1) still burning cash
2) about to enter a period of increased spending knowing gen iii was on the horizon
It's not unreasonable to conclude that after some of the poor underwriting decisions came to light the DOE was under pressure to clean up the loan portfolio. Within that portfolio was tesla, busting covenants left and right, seeking amendments and waivers for their business building $80,000 cars while being unable to meet the conditions of the loan designed to protect taxpayers
Seems like someone at the DOE figured out tsla was headed south but could still raise enough outside capital to pay back the DOE loan.
The DOE loan program is back in business (Alcoa, $250M) as of this morning. Apparently they have $16B available. Keep in mind, this program lent money to fisher (bankrupt), VPG (bankrupt). It's sister program (under the same management) lent money to Solyndra.
Given Elon's desperation for cash and the DOE's willingness to lend money to poor credit risks, I would say there is a very good chance TSLA could get at least $2B from the program (Ford got $6B, Nissan got about $2B)
Hopefully someone in congress will keep an eye on the DOE and prevent them from making a 'loan' of taxpayer dollars to a company that has no cash flow.
Li-ion battery making capital equipment for large format prismatic cells has a very long lead time and is the major bottleneck item when building new capacity. Whether or not it is true to the same extent for cylindrical cells I don't know but it's a good bet there is at least a significant planning constraint. If Panasonic didn't commit to Elon's vision early and order the equipment, it is unlikely they will be able to fulfill their commitment as interpreted by Elon on schedule.
What's your best guess? Below is a straw man to get the discussion going:
I) Convertible Notes
NO: The company already has a substantial amount outstanding ($1.8B) and the stock price is well below where it was at the time the 2019 and 2021 notes were issues in March '14 so investor appetite may be limited due to lower stock price (and of course the asset coverage and total leverage)
YES: converts limit dilution and generate big fees for underwriters (especially since TSLA has entered into a call spread for each previous convertible offering, generating even more fees).
* YES BUT: Could the company call the 2018's early and re-issue more (i.e. call the $660M 2018 and issue $1.2B+ of 2022??). Current 10K doesn't describe call provisions in enough detail to fully analyze.
II) Common stock
NO: Dilution and psychology of sub $200 price
YES: Quick, relatively easy
III) Preferred Stock
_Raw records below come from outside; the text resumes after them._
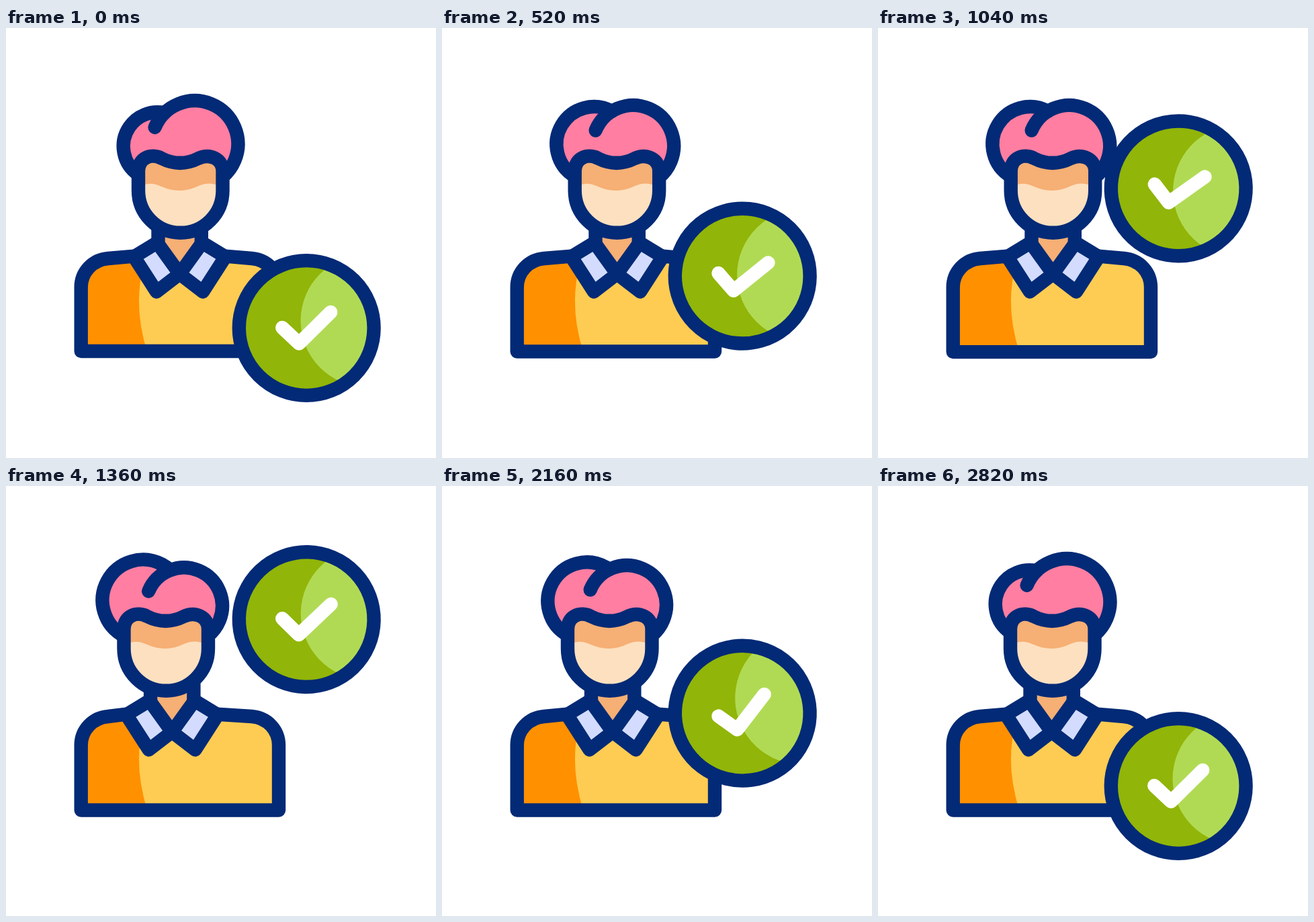
Recreate the animation shown at these times as an HTML page with a canvas. Size 640 by 640 pixels, loop 3.02 s.

```html
<!DOCTYPE html>
<html lang="en">
<head>
<meta charset="utf-8">
<title>Approved user</title>
<style>
  html, body { margin: 0; width: 100%; height: 100%; overflow: hidden; background: #fff; }
  canvas { display: block; width: 640px; height: 640px; }
</style>
</head>
<body>
<canvas id="stage"></canvas>
<script>
const LOOP = 3020, END = 2820, STEP = 20, LINE = 20.4;
const NAVY = '#032a76', PINK = '#ff7ea1', SKIN = '#fde0bf', SHADE = '#f6af74';
const ORANGE = '#ff9000', YELLOW = '#fecc52', CLOTH = '#d3dcfe';
const GREEN = '#91b508', LIME = '#b1da54', WHITE = '#fff';

const canvas = document.getElementById('stage');
const dpr = window.devicePixelRatio || 1;
canvas.width = canvas.height = 640 * dpr;
const ctx = canvas.getContext('2d');

// Eased value at time t between keyframes
function track(t, times, values) {
  const last = times.length - 1;
  if (t >= times[last]) return values[last];
  let i = 0;
  while (t >= times[i + 1]) i++;
  const u = (t - times[i]) / (times[i + 1] - times[i]);
  return values[i] + (values[i + 1] - values[i]) * u * u * (3 - 2 * u);
}

const SWAY = [0, 260, 780, 1300, 1820, 2340, 2800];
const sway = (t, left, right) => track(t, SWAY, [0, left, right, left, right, left, 0]);

function fill(path, color) {
  ctx.fillStyle = color;
  ctx.fill(path);
}

function stroke(path, color = NAVY) {
  ctx.strokeStyle = color;
  ctx.lineWidth = LINE;
  ctx.lineCap = ctx.lineJoin = 'round';
  ctx.stroke(path);
}

function disc(x, y, r) {
  const path = new Path2D();
  path.arc(x, y, r, 0, Math.PI * 2);
  return path;
}

function arc(c, from, to) {
  const path = new Path2D();
  path.arc(c.x, c.y, c.r, from, to);
  return path;
}

function group(x, y, draw) {
  ctx.save();
  ctx.translate(x, y);
  draw();
  ctx.restore();
}

function clipped(path, draw) {
  ctx.save();
  ctx.clip(path);
  draw();
  ctx.restore();
}

function drawBody(shift, base) {
  const body = new Path2D(`M111.7 ${base} V386 C111.7 363 129 345 152 343
    L${190.5 + shift} 339.7 L${258.5 + shift} 362 L${326.5 + shift} 339.7
    L366 343 C389 345 406 363 406 386 V${base} Z`);
  const side = new Path2D('M90 330 H212 L206 350 Q188 410 210 482 V500 H90 Z');
  const outline = new Path2D(`M${190.5 + shift} 339.7 L152 343
    C129 345 111.7 363 111.7 386 V${base} H406 V386
    C406 363 389 345 366 343 L${326.5 + shift} 339.7`);
  fill(body, YELLOW);
  clipped(body, () => fill(side, ORANGE));
  stroke(outline);
}

function drawCollar() {
  const neck = new Path2D('M226.5 290 H290.8 V320 L258.5 366 L226.5 320 Z');
  const flaps = new Path2D(`M225 319.5 L190.5 340.5 L224 392.5 L258.5 366 Z
    M292 319.5 L326.5 340.5 L293 392.5 L258.5 366 Z`);
  fill(neck, SHADE);
  stroke(new Path2D('M226.5 292 V319 M290.8 292 V319'));
  fill(flaps, CLOTH);
  stroke(flaps);
}

function drawHair(p) {
  const a = { x: 225, y: 176 - 5 * p, r: 50.8 + 8 * p };
  const b = { x: 280.5 + 4.5 * p, y: 172.5 + 5 * p, r: 64.3 - 6 * p };
  const dx = b.x - a.x, dy = b.y - a.y, d = Math.hypot(dx, dy);
  // The left lobe stops where it meets the right one
  const meet = Math.atan2(dy, dx) - Math.acos((a.r * a.r + d * d - b.r * b.r) / (2 * a.r * d));
  fill(disc(a.x, a.y, a.r), PINK);
  fill(disc(b.x, b.y, b.r), PINK);
  stroke(arc(a, Math.acos((196.5 - a.x) / a.r), meet + Math.PI * 2));
  stroke(arc(b, Math.PI * 1.125, Math.PI * 2 + Math.acos((322 - b.x) / b.r)));
}

function drawFace() {
  const face = new Path2D(`M196.5 213 C196.5 193 216 186 231 194
    C249 203 268 203 286 194 C303 186 322 195 322 213
    V242 A62.75 62.75 0 0 1 196.5 242 Z`);
  const shade = new Path2D(`M190 180 H330 V238 H322 C312 231 300 229 286 235
    C268 244 249 244 231 236 C217 229 205 231 196 238 H190 Z`);
  fill(face, SKIN);
  clipped(face, () => fill(shade, SHADE));
  stroke(face);
}

function drawBadge(angle) {
  const plate = disc(0, 0, 100.4);
  fill(plate, GREEN);
  ctx.rotate(angle * Math.PI / 180);
  clipped(plate, () => fill(disc(90, -10.8, 98.7), LIME));
  stroke(plate);
  stroke(new Path2D('M-36 -0.5 L-11 23 L36 -23.5'), WHITE);
}

function draw(t) {
  ctx.setTransform(dpr, 0, 0, dpr, 0, 0);
  ctx.fillStyle = WHITE;
  ctx.fillRect(0, 0, 640, 640);

  const shift = sway(t, -12.5, 16.5);
  const head = sway(t, -23.3, 24.7);
  drawBody(shift, 481 + 1.5 * Math.min(t / 1400, 1));
  group(shift, 0, drawCollar);
  group(head + 0.5, 0, () => {
    drawHair(sway(t, 1.25, 0));
    drawFace();
  });

  const y = track(t, [0, 1400, 2800], [446.5, 198, 446.5]);
  const turn = track(t, [0, 933, 1867, 2800], [0, 10, -10, 0]);
  group(447.2, y, () => drawBadge(turn));
}

const start = performance.now();
function tick() {
  const t = (performance.now() - start) % LOOP;
  draw(Math.min(Math.floor(t / STEP) * STEP, END));
  requestAnimationFrame(tick);
}
tick();
</script>
</body>
</html>
```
NO: seems unlikely for a company this size and stage
YES: company may need to entice investors in order to raise enough capital
IV) Strategic Investment (would take the form of preferred)
NO: Company has already tied up and subsequently dissolved partnerships with Daimler and Toyota (and DOE). BMW has said No. Elon is notoriously unappreciative of partners.
YES: Apple -- not a bad way to tip toe into feeling out an acquisition and coming away with options for their own EV development.
Daimler, not Chrysler
Also, to the list of welfare handed out to TSLA, please add a 'loan' from the DOE at 2.5% interest rate for over $400 million. The money was supposed to be used to build a $40K EV, but TSLA bait and switched after they couldn't execute.